▶ [WHAT THIS TASK INVOLVES]: Check each line of the records below and collect those that include the word "none".

(GIVEN RECORDS Opens)

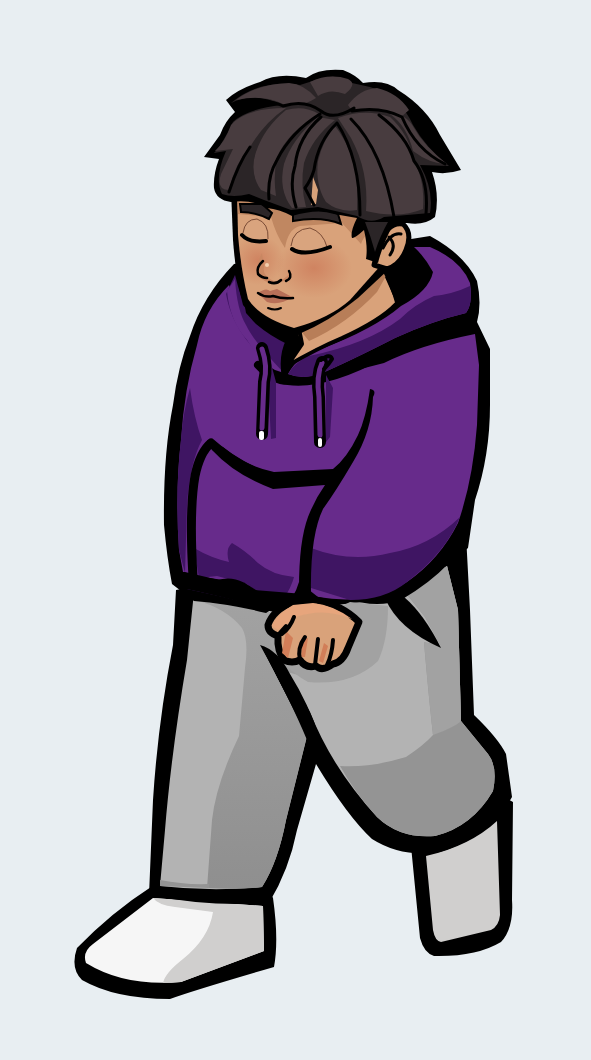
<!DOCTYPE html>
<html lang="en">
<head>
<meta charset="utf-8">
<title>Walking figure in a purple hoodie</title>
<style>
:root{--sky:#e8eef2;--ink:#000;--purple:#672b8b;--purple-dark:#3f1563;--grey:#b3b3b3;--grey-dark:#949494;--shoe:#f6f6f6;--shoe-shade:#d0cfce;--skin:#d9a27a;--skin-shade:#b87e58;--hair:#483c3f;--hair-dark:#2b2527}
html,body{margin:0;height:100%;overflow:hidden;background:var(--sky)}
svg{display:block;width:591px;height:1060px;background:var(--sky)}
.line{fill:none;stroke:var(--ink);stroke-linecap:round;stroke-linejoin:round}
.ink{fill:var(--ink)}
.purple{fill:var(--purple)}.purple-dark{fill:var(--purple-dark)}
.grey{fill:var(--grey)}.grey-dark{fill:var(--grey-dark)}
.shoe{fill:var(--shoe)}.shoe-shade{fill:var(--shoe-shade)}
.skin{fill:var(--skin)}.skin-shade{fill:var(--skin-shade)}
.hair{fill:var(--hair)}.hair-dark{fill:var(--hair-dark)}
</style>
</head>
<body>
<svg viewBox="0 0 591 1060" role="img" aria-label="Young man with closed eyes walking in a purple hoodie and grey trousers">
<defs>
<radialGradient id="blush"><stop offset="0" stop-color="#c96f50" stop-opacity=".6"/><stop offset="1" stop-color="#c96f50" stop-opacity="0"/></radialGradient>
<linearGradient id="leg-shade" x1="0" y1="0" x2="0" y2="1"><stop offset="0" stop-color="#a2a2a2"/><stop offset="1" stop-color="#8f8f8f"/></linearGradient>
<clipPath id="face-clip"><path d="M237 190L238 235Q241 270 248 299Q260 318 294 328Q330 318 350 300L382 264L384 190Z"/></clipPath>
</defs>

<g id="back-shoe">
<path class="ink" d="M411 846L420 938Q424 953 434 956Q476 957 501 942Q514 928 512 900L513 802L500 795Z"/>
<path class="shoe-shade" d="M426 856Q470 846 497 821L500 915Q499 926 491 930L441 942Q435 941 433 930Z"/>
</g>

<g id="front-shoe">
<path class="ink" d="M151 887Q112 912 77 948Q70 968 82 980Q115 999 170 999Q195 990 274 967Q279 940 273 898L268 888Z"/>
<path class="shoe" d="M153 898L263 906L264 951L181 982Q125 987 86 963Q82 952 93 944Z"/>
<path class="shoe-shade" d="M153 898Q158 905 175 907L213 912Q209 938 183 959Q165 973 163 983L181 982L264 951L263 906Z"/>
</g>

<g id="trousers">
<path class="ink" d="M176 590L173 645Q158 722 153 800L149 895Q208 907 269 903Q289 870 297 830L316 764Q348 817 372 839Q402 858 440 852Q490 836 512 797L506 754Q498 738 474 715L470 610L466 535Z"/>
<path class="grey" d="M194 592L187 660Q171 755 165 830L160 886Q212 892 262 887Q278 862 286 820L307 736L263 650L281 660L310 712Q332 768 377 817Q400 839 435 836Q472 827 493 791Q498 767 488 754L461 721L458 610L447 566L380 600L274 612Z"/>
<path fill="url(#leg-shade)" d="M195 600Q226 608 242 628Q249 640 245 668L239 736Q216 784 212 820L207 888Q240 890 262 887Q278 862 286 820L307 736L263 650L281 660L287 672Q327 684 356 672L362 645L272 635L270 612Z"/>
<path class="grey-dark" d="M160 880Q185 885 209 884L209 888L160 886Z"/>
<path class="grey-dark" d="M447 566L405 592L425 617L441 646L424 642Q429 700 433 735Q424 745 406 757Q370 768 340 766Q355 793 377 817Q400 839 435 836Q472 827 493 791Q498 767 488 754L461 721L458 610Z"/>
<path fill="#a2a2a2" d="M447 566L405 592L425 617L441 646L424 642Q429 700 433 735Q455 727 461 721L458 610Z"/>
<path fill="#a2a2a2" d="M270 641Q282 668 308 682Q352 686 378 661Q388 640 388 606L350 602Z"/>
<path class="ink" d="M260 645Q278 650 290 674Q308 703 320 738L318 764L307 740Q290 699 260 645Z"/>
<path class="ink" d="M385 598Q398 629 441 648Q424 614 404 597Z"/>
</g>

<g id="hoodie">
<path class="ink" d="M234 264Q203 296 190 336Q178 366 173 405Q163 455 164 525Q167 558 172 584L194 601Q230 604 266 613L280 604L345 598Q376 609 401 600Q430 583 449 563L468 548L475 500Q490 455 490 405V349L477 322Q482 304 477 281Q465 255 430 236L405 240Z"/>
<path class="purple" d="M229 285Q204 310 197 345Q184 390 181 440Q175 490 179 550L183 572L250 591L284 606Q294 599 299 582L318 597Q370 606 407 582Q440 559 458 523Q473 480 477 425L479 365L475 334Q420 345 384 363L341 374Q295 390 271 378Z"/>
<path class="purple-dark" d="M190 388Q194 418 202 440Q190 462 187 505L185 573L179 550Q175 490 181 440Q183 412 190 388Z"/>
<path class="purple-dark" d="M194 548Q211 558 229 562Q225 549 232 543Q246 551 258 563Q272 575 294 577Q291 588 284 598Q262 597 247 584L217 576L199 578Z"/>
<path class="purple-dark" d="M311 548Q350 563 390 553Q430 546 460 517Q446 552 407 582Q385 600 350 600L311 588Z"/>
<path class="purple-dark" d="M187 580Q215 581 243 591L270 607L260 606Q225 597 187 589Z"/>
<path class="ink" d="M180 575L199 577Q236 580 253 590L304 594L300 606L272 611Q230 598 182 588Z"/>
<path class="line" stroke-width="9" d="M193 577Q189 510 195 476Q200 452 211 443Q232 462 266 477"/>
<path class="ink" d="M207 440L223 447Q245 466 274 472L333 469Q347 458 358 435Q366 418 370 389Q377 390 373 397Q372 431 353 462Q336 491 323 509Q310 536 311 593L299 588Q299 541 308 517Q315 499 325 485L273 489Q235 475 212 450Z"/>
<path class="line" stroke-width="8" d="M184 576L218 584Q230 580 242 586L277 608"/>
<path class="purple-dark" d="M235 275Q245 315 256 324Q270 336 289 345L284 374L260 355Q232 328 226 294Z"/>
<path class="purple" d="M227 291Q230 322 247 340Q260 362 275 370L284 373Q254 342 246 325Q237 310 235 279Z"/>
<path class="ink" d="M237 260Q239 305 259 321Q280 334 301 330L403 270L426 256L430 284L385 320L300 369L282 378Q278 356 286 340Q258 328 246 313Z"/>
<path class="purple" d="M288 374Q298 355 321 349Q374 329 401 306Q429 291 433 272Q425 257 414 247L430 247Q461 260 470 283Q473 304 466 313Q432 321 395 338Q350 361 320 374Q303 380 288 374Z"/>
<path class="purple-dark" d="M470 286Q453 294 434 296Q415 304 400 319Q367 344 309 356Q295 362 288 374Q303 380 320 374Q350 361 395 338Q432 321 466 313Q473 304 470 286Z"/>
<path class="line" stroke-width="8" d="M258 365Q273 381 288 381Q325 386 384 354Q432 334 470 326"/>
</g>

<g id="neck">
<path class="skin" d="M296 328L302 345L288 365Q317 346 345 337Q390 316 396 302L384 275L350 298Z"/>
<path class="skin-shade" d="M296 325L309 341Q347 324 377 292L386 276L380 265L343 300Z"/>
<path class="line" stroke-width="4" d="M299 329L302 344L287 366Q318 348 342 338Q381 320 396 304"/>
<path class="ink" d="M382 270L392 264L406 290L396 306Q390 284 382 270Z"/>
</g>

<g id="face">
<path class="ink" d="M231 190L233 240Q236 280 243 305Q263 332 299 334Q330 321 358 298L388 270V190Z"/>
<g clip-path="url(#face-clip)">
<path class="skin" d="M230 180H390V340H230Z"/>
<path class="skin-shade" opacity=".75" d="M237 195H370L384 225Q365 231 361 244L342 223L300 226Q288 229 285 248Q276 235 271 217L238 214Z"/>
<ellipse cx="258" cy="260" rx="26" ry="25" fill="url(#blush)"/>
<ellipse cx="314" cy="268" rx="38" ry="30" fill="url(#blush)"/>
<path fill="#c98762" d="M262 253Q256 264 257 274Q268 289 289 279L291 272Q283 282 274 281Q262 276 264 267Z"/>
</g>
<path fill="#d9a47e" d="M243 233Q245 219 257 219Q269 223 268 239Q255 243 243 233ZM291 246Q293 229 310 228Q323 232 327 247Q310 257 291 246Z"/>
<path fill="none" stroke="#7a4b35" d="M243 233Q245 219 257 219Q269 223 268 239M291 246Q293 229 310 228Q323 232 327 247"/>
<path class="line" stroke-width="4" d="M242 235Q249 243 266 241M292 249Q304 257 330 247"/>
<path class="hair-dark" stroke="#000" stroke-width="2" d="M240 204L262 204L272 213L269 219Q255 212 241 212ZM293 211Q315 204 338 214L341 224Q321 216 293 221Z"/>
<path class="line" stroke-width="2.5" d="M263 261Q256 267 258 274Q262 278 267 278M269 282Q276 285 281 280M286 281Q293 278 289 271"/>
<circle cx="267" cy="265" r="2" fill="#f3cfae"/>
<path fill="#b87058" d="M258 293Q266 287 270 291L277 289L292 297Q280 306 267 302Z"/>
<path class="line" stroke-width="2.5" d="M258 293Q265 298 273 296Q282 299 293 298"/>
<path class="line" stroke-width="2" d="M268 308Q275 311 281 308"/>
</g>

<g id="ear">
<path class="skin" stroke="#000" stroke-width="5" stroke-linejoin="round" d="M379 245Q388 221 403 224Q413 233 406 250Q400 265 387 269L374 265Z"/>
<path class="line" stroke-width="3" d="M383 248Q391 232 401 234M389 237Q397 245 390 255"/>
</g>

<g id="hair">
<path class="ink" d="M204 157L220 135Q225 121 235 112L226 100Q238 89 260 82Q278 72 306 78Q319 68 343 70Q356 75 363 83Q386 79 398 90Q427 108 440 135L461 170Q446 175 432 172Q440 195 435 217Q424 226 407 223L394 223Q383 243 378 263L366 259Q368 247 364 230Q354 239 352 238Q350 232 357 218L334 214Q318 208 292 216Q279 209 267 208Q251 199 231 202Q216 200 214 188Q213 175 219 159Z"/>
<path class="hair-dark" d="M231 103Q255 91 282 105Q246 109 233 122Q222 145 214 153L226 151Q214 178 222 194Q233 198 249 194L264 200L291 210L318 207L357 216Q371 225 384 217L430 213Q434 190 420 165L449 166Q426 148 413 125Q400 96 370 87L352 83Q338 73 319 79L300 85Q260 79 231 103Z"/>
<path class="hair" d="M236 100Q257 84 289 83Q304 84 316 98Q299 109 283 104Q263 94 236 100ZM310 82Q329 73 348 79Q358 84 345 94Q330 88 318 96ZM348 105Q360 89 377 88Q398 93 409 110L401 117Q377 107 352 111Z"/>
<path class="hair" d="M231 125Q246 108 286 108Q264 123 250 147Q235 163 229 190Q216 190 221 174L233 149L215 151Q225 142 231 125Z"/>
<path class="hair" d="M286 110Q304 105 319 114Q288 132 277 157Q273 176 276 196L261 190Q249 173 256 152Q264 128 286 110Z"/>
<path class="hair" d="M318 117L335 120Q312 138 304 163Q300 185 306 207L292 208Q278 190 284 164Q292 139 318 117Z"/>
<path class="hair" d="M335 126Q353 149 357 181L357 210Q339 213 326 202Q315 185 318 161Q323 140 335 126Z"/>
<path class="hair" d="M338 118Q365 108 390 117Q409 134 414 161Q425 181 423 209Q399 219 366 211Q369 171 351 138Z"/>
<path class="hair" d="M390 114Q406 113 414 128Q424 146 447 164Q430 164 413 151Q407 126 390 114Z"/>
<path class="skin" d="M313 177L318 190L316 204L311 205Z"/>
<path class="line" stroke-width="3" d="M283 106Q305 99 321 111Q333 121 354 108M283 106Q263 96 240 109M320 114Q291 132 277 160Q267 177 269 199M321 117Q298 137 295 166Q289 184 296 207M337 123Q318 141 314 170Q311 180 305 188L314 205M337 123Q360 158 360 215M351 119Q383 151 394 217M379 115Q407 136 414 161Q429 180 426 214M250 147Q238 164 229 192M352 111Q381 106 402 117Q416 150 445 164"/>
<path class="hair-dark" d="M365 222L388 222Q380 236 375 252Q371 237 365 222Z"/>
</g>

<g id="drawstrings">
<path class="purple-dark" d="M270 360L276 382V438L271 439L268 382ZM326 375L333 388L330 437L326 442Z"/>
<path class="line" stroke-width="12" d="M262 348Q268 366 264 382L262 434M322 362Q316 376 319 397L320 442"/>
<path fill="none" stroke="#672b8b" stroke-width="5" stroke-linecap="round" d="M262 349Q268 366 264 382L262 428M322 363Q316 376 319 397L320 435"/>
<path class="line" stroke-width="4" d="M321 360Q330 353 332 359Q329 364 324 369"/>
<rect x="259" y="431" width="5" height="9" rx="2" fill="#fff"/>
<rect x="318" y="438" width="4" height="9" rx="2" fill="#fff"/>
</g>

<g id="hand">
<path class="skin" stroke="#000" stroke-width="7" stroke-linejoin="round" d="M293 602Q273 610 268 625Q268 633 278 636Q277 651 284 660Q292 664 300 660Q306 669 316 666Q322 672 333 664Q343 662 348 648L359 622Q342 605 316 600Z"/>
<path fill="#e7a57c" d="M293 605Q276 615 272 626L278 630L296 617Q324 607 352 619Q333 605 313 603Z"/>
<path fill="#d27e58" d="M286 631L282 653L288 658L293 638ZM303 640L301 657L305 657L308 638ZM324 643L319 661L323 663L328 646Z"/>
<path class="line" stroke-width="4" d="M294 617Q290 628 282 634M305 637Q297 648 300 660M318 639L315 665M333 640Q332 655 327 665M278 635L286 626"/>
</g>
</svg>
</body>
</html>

(GIVEN RECORDS Closes)

▶ [RESULT BELOW]:
.line{fill:none;stroke:var(--ink);stroke-linecap:round;stroke-linejoin:round}
<path fill="none" stroke="#7a4b35" d="M243 233Q245 219 257 219Q269 223 268 239M291 246Q293 229 310 228Q323 232 327 247"/>
<path fill="none" stroke="#672b8b" stroke-width="5" stroke-linecap="round" d="M262 349Q268 366 264 382L262 428M322 363Q316 376 319 397L320 435"/>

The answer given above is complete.